“While skill and education requirements for jobs are rising - especially in the fields of science, technology, engineering and math or STEM jobs, too many young people are not getting the training and education they need and that is costing our businesses and our economy,” Sanders said. "The research is extensive that quality early learning lays the foundations upon which the "hard skills" needed for these jobs can be built."
Rick McNeel, President and CEO of Lord Corporation, echoed the views of all the business leaders in saying that quality early care and education programs are a proven way to address the skills gap in North Carolina over the long term.
“The 4-year-olds of today are the workforce of tomorrow. Every child who enters the workforce with the skills American businesses need will help our nation and our communities stay competitive in an increasingly challenging global marketplace,”
John Metcalf, President of Workforce Systems Associates, noted the importance of building the foundations for the skills a workforce needs with high-quality early learning, stating, “If we are going to get kids ready to enter school so that they succeed in school and later in college and career, it is imperative that we start early.”
Harvey Schmitt, President and CEO of the Greater Raleigh Chamber of Commerce, said the group is urging Governor-Elect McCrory and the incoming state legislature to prioritize North Carolina’s investment in quality early learning and restore funding that has been cut over the last few years.

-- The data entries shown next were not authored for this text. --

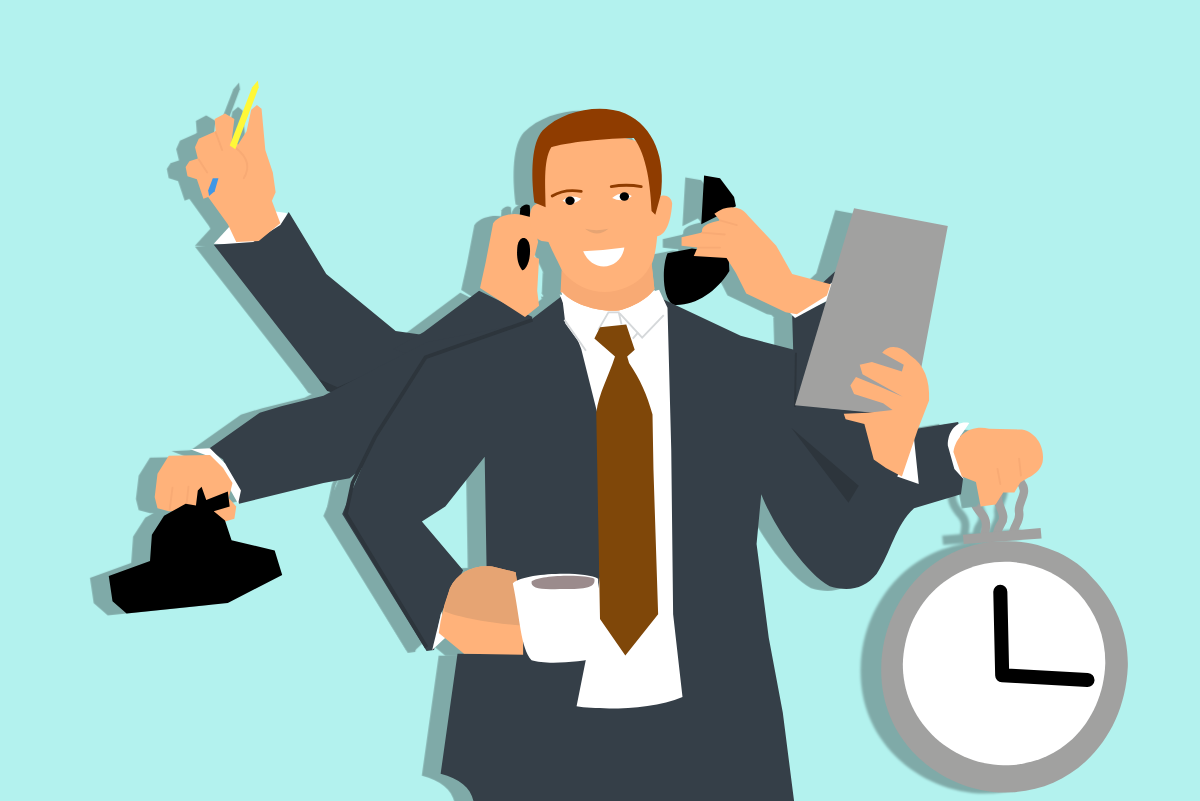
<!DOCTYPE html>
<html lang="en">
<head>
<meta charset="utf-8">
<title>Multitasking businessman</title>
<style>
:root{
  --sky:#b3f2ee; --shadow:#7faaa8; --suit:#353f48; --suit-fold:#2d353c;
  --skin:#ffb27a; --skin-shade:#e6a473; --skin-soft:#f8aa74; --hair:#8f3c00; --tie:#7f4709;
  --shirt:#fff; --line:#d5d8da; --metal:#a1a1a0; --ink:#000;
  --coffee:#9b8b8c; --pencil:#fff838; --pencil-end:#3f97e6;
}
html,body{margin:0;padding:0;width:1200px;height:801px;overflow:hidden;background:var(--sky)}
.poster{display:block;width:1200px;height:801px}
.suit{fill:var(--suit)} .fold{fill:var(--suit-fold)} .skin{fill:var(--skin)} .skin-shade{fill:var(--skin-shade)}
.skin-soft{fill:var(--skin-soft)} .hair{fill:var(--hair)} .tie{fill:var(--tie)} .shirt{fill:var(--shirt)}
.metal{fill:var(--metal)} .ink{fill:var(--ink)} .coffee{fill:var(--coffee)}
.seam{fill:none;stroke:var(--suit-fold);stroke-width:4;stroke-linejoin:round}
.collar-line{fill:none;stroke:var(--line);stroke-width:2}
.finger-line{fill:none;stroke:var(--skin-soft);stroke-width:2;stroke-linecap:round}
.brow{fill:none;stroke:var(--hair);stroke-width:3;stroke-linecap:round}
.handle{fill:none;stroke:var(--metal);stroke-width:9}
.clock-hand{fill:none;stroke:var(--ink);stroke-width:15;stroke-linecap:round;stroke-linejoin:round}
.cast{flood-color:var(--shadow)}
</style>
</head>
<body>
<svg class="poster" viewBox="0 0 1280 854" preserveAspectRatio="none" role="img" aria-label="Smiling businessman with many arms holding a pencil, two phones, a bag, a cup, a tablet and a clock">
  <defs>
    <filter id="cast-shadow" filterUnits="userSpaceOnUse" x="0" y="0" width="1280" height="854" color-interpolation-filters="sRGB">
      <feDropShadow class="cast" dx="-20" dy="2" stdDeviation="0.4"/>
    </filter>
    <filter id="clock-shadow" filterUnits="userSpaceOnUse" x="0" y="0" width="1280" height="900" color-interpolation-filters="sRGB">
      <feDropShadow class="cast" dx="-22" dy="1" stdDeviation="1"/>
    </filter>
  </defs>
  <rect width="1280" height="854" style="fill:var(--sky)"/>

  <g id="clock" filter="url(#clock-shadow)">
    <path class="handle" d="M1049 512C1030 524 1038 538 1048 549C1055 558 1050 566 1050 575M1067 520C1058 538 1076 546 1068 558C1064 564 1063 569 1064 574M1088 513C1099 526 1085 534 1087 546C1089 556 1081 560 1080 571"/>
    <path class="metal" d="M1027 570L1110 563L1111 574L1028 580Z"/>
    <path class="metal" d="M1071 577C1105 576 1144 590 1166 617C1190 642 1204 675 1203 711C1201 752 1185 787 1158 812C1134 834 1105 845 1072 845C1036 845 1001 829 977 805C952 780 939 747 940 711C941 673 956 640 979 616C1003 591 1036 577 1071 577Z"/>
    <path class="shirt" d="M1072 599C1103 599 1130 611 1150 632C1169 653 1179 678 1179 707C1178 739 1165 768 1144 788C1124 806 1100 816 1070 816C1041 815 1014 803 994 783C974 763 963 737 963 708C964 678 975 651 995 631C1015 611 1042 599 1072 599Z"/>
    <path class="clock-hand" d="M1067 631L1069 720L1160 725"/>
  </g>

  <g id="businessman" filter="url(#cast-shadow)">
    <g id="pencil-arm">
      <path class="shirt" d="M248 238L228 260L270 262L305 242L306 227L290 225Z"/>
      <path class="suit" d="M308 226L348 292L422 353L450 357L470 372L362 417L349 416L228 261L270 258L299 240Z"/>
      <path class="fold" d="M340 404L360 413L452 372L456 382L362 421L349 417Z"/>
      <path class="skin" d="M252 258L243 239L222 210L217 212L210 191L200 188L198 178L202 172L211 169L208 157L212 148L230 140L229 127L240 121L250 127L247 151L254 154L263 140L268 117L274 112L279 116L283 160L291 184L294 205L290 214L299 238L276 257Z"/>
      <path class="finger-line" d="M212 170L221 184M230 141L237 160M252 158C262 166 268 177 260 190"/>
      <path d="M275 86L276 93L251 159L245 155L269 93Z" style="fill:var(--pencil)"/>
      <path d="M227 190L233 190L229 204L223 209L222 203Z" style="fill:var(--pencil-end)"/>
    </g>

    <g id="mobile-arm">
      <path class="suit" d="M511 310L568 338L562 348L455 385L420 372L452 354Z"/>
      <path class="ink" d="M555 222Q560 216 565 219L566 234L554 234Z"/>
      <path class="skin" d="M512 307L518 280L526 238C533 229 547 227 556 229L568 232L574 258L570 274L575 276L573 310L575 326L560 338Z"/>
      <path class="ink" d="M552 262C554 251 563 251 565 262C567 276 561 289 557 288C551 281 551 270 552 262Z"/>
    </g>

    <g id="bag-arm">
      <path class="suit" d="M222 479L277 440L300 433L345 422L455 365L560 345L480 375L420 470L373 510L345 515L255 537L246 515L238 490Z"/>
      <path class="shirt" d="M203 479L224 478L240 494L257 523L254 537L240 512L224 487Z"/>
      <path class="skin" d="M180 486L224 485L238 499L248 515L244 531L252 540L250 553L240 556L228 551L200 545L180 545L168 542L165 530L168 505Z"/>
      <path class="finger-line" d="M184 520L181 543M201 519L199 538"/>
      <path class="ink" d="M162 570L175 550L198 537L209 539L211 523L215 519L220 533L243 524L245 540L228 545L240 555L247 576L293 587L301 613L243 643L135 654L120 641L116 614L160 598Z"/>
    </g>

    <g id="telephone-arm">
      <path class="suit" d="M890 290L877 302L885 320L845 337L848 440L900 430L908 280Z"/>
      <path class="shirt" d="M888 301L843 334L848 339L883 320Z"/>
      <path class="ink" d="M751 187L768 190L783 210L785 220L766 230L748 239ZM712 270L738 265L777 270L778 289C764 312 740 327 718 325C706 318 706 284 712 270Z"/>
      <path class="skin" d="M727 253L749 248C747 240 758 237 768 235L762 228C775 218 790 219 798 230L828 262L845 292L886 303L882 315L850 335L838 333L796 313L785 291L775 275L740 273L744 264L727 262Z"/>
      <path class="finger-line" d="M768 235L786 240M749 248L773 250M745 264L768 264"/>
    </g>

    <path id="jacket" class="suit" d="M600 315L562 344L452 383L398 470L365 548L455 694L463 693L470 655L494 608L450 556L475 540L517 487L519 605L545 615L556 697L488 697L470 825C490 830 502 840 505 854L847 854L835 760L820 680L807 580L812 527C825 560 858 610 885 625C905 631 922 628 935 612C950 590 955 560 975 542L1025 527L1030 490L1022 450L978 457L940 440L850 432L847 373L790 358L705 318Z"/>
    <path class="seam" d="M568 341L454 381L400 466L376 515L369 548L455 690"/>
    <path class="fold" d="M844 456L916 518L905 536Z"/>
    <path class="seam" d="M849 376L848 434" style="stroke-width:2"/>

    <g id="shirt-front">
      <path class="shirt" d="M597 314L620 372L637 440L640 615L625 703L615 753C640 757 695 757 728 743L718 655L716 480L712 328L703 309L650 325Z"/>
    </g>

    <g id="head">
      <path class="skin" d="M576 217C563 216 563 237 569 249C574 259 582 257 585 258C590 270 596 280 601 292L598 311C612 325 640 333 660 331C680 326 695 315 698 308L695 282C699 272 700 262 701 252C712 250 716 232 717 217C716 207 703 205 700 215L696 155L640 140L580 155Z"/>
      <path class="skin-soft" d="M599 288C616 309 638 314 657 310C675 306 689 296 695 280L698 308C690 318 676 327 660 331C640 333 612 325 598 311Z"/>
      <path class="hair" d="M570 216C566 185 567 152 579 139C600 118 640 110 667 121C698 135 710 170 705 207L699 229L695 225C694 200 690 165 676 147C650 147 600 152 588 157C579 172 582 200 582 221Z"/>
      <path class="brow" d="M589 209Q602 201 620 204M652 199Q668 196 684 199"/>
      <path class="shirt" d="M600 214Q608 206 620 212Q610 221 600 214ZM653 211Q663 203 674 209Q664 217 653 211Z"/>
      <ellipse class="ink" cx="608" cy="214" rx="5" ry="4.5"/>
      <ellipse class="ink" cx="666" cy="209.500" rx="5" ry="4.500"/>
      <path class="skin-shade" d="M624 244Q636 247 649 244Q637 254 624 244Z"/>
      <path class="shirt" d="M622 268Q645 267 666 264C662 288 632 292 622 268Z"/>
    </g>

    <g id="collar">
      <path class="shirt" d="M599 311C612 325 636 333 650 333L636 358L625 375L603 345ZM698 309C690 320 675 328 659 332L672 350L686 361L708 336Z"/>
      <path class="collar-line" d="M602 341L625 374M638 352L649 333L660 333L663 346M661 334L685 360L708 336M675 361L681 354"/>
    </g>

    <g id="cup-hand">
      <path class="shirt" d="M471 652L461 693L475 680Z"/>
      <path class="skin" d="M470 662L474 645L480 627C488 610 505 602 525 604L550 610L558 660L558 698L495 697L468 675Z"/>
      <path class="skin-shade" d="M474 647L480 627C488 610 505 602 525 604L550 610L557 667C530 665 495 660 474 652Z"/>
      <path class="shirt" d="M547 622C560 610 625 609 638 617L639 701C620 706 582 709 567 704C555 690 555 660 547 622Z"/>
      <path class="coffee" d="M567 620C575 613 625 612 634 617C636 628 620 628 597 628C575 629 566 627 567 620Z"/>
    </g>

    <g id="necktie">
      <path class="tie" d="M640 349L668 346L677 373L669 380L671 387C683 405 690 420 696 442L697 500L702 655L667 699L640 660L636 440C639 418 649 402 656 380L634 361Z"/>
    </g>

    <g id="tablet-arm">
      <path class="metal" d="M911 222L1011 241L973 444L848 432Z"/>
      <path class="shirt" d="M975 468L980 516L957 508L966 490Z"/>
      <path class="skin" d="M941 376C948 366 962 369 971 379C986 389 992 405 991 427L979 458L962 508L945 499L932 490L922 452L902 447L900 441L926 440L952 437L942 430L911 420L907 411L913 402L938 412L963 423L920 399L917 389L930 386L962 396L964 389Z"/>
    </g>

    <g id="clock-arm">
      <path class="shirt" d="M1011 475C1011 460 1020 448 1034 451L1025 464L1018 482L1028 511L1018 500Z"/>
      <path class="skin" d="M1017 482C1020 463 1035 453 1055 457L1090 458C1106 461 1115 478 1112 493C1108 507 1094 509 1088 515L1082 525L1070 525L1062 538L1046 540L1041 514L1026 508Z"/>
      <path class="finger-line" d="M1064 500L1067 516M1087 489L1089 507"/>
    </g>
  </g>
</svg>
</body>
</html>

The business leaders also called on North Carolina’s Congressional delegation, including Sens. Richard Burr and Kay Hagan, who both serve on the Senate Committee on Health, Education, Labor and Pensions, to prioritize funding for federal early learning programs, like Head Start, Early Head Start and the Child Care and Development Block Grant, while also working to improve the quality of the programs.
“We must protect programs that give back to our businesses today and will continue to give back in the long run,” Schmitt said.
Media Contact: David Carrier